### WHAT THE EXERCISE ASKS
Where the string "onPass" occurs in a line of the entries below, copy that line.

### RECORDS FOR PROCESSING
═══
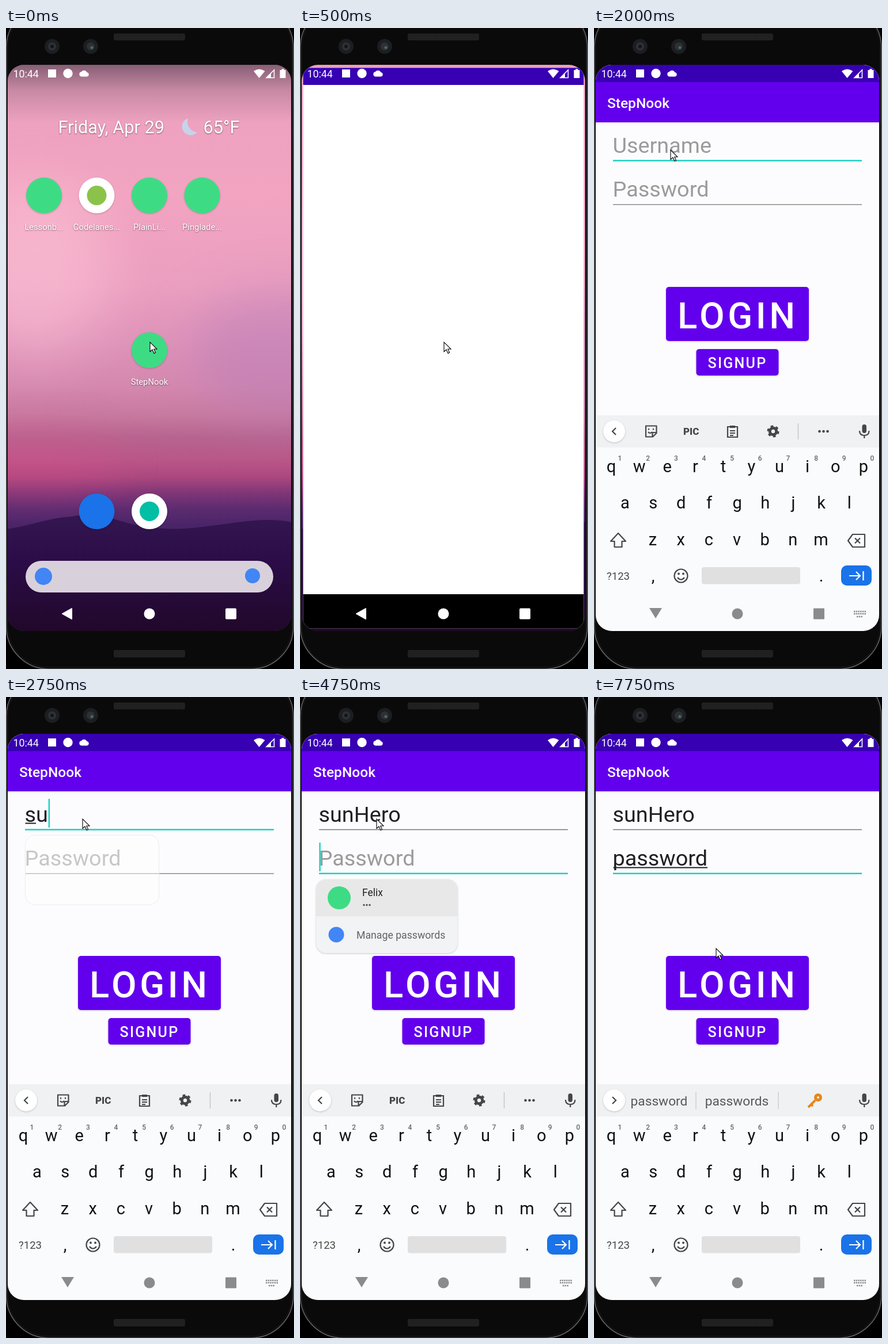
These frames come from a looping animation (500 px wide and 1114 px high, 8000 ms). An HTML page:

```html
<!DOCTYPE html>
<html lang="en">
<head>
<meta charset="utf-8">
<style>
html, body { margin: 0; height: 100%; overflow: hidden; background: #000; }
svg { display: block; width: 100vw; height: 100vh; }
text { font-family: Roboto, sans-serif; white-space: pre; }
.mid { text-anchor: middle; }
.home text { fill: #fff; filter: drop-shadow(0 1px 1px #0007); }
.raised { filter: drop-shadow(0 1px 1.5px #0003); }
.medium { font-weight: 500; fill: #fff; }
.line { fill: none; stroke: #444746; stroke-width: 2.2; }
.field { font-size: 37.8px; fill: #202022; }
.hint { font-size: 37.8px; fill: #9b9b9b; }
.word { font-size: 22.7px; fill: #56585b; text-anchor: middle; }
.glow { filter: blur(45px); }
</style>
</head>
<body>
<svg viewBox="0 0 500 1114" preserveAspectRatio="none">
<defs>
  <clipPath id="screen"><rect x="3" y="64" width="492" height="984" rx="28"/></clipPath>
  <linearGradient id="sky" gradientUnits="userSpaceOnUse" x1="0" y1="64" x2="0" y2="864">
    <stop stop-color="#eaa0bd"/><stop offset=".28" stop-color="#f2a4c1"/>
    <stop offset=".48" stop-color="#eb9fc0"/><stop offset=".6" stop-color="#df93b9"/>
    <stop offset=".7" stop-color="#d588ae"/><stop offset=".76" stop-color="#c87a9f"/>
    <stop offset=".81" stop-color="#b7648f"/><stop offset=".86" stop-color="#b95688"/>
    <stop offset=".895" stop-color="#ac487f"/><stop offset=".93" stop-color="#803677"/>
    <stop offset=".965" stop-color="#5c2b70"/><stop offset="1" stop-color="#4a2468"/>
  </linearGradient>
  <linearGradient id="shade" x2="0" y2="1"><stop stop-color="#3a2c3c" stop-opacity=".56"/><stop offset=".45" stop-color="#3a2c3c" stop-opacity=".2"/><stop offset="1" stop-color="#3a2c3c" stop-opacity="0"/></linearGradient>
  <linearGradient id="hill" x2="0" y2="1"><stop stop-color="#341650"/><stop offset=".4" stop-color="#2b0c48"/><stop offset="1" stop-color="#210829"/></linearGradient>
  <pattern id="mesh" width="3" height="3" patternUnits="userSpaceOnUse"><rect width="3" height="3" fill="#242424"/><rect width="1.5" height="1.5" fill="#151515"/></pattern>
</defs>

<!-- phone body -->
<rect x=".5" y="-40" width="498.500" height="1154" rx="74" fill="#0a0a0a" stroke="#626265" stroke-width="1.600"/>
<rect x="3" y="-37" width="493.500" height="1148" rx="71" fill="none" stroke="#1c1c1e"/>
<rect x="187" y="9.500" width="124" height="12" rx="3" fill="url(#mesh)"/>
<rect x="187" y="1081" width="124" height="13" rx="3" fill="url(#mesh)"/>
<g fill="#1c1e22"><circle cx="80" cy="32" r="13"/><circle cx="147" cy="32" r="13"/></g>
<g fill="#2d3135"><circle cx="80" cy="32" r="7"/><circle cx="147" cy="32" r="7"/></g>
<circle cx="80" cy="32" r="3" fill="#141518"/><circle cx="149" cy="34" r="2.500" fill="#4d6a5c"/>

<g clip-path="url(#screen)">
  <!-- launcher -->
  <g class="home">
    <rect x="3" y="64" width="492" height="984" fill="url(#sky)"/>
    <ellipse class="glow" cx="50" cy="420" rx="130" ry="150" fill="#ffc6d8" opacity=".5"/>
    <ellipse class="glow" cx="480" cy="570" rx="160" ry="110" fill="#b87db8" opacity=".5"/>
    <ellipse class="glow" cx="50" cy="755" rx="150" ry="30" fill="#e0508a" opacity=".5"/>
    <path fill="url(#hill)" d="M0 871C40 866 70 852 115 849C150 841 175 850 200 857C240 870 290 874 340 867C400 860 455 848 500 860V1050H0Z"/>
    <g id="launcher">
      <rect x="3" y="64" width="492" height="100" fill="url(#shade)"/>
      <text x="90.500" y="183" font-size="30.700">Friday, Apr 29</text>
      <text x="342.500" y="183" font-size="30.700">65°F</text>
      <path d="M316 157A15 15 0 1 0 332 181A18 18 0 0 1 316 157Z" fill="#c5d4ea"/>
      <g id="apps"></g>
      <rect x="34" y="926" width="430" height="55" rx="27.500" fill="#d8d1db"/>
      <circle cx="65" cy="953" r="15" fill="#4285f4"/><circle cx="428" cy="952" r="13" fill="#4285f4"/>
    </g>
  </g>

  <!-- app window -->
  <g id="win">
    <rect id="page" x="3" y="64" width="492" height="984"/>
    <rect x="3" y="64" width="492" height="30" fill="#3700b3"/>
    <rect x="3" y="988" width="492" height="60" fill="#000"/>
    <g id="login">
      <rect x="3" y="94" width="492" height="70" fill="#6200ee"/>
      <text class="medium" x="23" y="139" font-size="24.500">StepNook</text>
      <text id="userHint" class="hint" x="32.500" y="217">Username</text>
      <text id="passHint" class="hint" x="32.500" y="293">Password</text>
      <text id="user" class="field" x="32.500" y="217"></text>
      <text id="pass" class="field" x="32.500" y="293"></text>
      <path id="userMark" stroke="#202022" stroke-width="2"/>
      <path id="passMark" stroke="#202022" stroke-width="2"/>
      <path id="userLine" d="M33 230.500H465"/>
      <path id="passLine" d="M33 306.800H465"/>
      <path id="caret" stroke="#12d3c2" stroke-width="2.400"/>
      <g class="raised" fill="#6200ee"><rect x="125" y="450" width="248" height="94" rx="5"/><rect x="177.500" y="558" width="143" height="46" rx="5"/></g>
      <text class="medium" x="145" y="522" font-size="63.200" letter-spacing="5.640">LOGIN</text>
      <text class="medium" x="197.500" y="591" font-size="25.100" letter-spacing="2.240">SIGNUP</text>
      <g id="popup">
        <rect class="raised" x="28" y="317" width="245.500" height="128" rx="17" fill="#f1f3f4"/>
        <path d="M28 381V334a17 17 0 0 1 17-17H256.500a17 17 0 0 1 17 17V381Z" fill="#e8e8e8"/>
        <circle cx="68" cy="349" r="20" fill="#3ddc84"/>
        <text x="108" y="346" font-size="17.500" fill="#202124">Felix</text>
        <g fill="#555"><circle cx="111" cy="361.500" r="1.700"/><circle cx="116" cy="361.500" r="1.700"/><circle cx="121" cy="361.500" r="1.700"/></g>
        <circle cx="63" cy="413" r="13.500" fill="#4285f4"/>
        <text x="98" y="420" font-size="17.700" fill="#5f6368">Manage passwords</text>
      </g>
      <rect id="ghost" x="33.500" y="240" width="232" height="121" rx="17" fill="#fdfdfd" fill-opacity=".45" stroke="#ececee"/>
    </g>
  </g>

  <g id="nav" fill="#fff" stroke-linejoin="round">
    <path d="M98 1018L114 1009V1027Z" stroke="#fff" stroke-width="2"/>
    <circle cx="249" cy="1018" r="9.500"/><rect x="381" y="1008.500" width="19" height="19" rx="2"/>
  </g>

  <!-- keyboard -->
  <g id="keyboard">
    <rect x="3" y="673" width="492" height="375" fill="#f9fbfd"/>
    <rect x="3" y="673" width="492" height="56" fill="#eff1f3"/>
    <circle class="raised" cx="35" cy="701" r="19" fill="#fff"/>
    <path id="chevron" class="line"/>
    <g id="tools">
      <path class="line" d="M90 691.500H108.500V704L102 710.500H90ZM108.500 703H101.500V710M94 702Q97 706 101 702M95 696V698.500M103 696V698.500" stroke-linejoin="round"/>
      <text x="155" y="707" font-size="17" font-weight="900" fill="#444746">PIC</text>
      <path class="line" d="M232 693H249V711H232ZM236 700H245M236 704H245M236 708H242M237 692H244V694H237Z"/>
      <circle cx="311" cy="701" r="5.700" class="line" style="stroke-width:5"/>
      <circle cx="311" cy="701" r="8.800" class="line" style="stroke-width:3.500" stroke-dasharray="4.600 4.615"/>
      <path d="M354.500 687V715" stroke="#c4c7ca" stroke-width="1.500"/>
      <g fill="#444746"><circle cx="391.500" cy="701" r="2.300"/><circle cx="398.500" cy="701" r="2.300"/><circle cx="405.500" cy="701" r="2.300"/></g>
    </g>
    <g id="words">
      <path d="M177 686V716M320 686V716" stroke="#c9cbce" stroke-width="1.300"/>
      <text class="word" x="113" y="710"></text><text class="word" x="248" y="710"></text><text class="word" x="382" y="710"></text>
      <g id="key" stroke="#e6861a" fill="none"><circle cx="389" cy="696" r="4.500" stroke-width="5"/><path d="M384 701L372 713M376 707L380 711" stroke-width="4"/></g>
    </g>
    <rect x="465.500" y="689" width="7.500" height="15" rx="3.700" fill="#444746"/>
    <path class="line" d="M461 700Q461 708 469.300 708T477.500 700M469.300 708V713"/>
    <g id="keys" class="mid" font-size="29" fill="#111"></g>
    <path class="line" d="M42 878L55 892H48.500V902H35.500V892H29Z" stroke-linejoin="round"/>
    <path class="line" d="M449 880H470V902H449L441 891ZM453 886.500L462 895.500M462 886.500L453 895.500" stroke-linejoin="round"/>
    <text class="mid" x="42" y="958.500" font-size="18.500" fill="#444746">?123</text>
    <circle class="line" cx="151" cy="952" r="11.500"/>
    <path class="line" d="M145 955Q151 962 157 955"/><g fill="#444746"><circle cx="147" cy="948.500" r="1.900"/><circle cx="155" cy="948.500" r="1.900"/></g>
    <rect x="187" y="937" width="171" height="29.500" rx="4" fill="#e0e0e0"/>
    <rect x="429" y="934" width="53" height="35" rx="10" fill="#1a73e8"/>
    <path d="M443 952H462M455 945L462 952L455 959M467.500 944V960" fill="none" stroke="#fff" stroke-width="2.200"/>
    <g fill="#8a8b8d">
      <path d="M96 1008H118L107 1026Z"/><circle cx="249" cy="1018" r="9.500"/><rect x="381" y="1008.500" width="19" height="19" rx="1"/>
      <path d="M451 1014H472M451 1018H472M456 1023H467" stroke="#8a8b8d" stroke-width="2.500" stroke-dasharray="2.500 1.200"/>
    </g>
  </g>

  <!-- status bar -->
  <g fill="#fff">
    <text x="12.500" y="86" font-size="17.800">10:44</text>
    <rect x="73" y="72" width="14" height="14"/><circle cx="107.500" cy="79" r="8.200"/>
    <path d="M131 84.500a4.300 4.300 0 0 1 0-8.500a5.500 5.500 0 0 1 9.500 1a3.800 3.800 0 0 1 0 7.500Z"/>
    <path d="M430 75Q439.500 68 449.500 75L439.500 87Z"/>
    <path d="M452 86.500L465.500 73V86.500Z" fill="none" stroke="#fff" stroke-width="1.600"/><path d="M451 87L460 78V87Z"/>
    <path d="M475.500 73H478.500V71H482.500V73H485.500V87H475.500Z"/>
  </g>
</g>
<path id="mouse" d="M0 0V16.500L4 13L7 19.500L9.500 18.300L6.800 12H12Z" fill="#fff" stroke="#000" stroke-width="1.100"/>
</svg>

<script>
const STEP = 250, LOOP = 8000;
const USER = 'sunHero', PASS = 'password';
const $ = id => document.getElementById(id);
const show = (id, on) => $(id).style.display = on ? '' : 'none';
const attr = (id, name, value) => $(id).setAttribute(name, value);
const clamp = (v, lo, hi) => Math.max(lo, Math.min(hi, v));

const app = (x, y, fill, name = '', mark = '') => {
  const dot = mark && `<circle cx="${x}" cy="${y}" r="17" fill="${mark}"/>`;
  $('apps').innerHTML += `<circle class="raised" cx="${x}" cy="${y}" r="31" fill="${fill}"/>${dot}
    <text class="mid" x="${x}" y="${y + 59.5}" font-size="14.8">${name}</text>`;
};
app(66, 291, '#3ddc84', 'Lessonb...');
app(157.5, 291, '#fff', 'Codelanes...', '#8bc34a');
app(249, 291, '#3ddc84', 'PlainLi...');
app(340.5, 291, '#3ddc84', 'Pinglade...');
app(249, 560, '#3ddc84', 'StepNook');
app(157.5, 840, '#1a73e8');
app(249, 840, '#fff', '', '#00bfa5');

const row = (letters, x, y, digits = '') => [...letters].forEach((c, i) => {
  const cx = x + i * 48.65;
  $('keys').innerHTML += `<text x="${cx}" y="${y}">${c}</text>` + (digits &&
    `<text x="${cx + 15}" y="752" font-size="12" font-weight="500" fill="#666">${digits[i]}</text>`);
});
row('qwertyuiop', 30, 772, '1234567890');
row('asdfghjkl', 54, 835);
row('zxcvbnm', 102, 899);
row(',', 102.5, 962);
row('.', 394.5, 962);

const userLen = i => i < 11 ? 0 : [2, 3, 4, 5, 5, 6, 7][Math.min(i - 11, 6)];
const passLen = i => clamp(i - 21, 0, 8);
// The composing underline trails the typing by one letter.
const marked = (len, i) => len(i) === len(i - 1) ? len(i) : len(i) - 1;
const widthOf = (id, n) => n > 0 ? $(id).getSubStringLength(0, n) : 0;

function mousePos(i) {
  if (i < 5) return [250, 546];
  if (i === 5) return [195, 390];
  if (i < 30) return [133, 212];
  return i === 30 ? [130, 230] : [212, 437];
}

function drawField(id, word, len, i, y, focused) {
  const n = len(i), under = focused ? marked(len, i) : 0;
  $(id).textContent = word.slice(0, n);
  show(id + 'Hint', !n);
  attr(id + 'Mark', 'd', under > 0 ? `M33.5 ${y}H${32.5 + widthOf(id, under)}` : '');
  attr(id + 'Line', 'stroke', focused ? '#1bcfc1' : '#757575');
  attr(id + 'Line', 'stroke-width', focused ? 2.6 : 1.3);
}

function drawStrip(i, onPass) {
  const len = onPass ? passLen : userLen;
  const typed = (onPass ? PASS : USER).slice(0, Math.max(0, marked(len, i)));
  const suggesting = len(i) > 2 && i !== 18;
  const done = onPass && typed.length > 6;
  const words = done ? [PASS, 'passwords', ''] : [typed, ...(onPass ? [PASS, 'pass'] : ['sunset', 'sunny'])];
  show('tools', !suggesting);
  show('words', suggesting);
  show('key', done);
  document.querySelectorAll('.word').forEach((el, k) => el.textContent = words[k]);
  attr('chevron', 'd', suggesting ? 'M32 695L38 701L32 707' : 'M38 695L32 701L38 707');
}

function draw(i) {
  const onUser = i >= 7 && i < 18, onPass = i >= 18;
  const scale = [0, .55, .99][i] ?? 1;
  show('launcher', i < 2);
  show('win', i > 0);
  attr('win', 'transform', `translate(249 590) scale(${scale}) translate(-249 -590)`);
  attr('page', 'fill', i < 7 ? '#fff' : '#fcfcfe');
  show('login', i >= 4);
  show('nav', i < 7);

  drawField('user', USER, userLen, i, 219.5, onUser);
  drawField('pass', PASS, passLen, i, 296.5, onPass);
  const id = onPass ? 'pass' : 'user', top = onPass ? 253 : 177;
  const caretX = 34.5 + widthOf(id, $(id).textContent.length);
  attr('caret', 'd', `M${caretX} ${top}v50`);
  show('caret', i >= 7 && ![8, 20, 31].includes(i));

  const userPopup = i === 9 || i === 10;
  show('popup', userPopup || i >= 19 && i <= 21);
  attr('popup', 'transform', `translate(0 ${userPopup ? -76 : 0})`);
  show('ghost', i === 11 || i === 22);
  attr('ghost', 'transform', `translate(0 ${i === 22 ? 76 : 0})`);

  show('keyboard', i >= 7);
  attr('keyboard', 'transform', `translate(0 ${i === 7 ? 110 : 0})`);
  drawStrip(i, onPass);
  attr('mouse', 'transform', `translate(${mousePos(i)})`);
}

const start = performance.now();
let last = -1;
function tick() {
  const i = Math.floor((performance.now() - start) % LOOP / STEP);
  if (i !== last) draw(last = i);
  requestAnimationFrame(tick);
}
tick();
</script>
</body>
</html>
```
═══
### ANSWER TO THIS PROBLEM
function drawStrip(i, onPass) {
  const len = onPass ? passLen : userLen;
  const typed = (onPass ? PASS : USER).slice(0, Math.max(0, marked(len, i)));
  const done = onPass && typed.length > 6;
  const words = done ? [PASS, 'passwords', ''] : [typed, ...(onPass ? [PASS, 'pass'] : ['sunset', 'sunny'])];
  const onUser = i >= 7 && i < 18, onPass = i >= 18;
  drawField('pass', PASS, passLen, i, 296.5, onPass);
  const id = onPass ? 'pass' : 'user', top = onPass ? 253 : 177;
  drawStrip(i, onPass);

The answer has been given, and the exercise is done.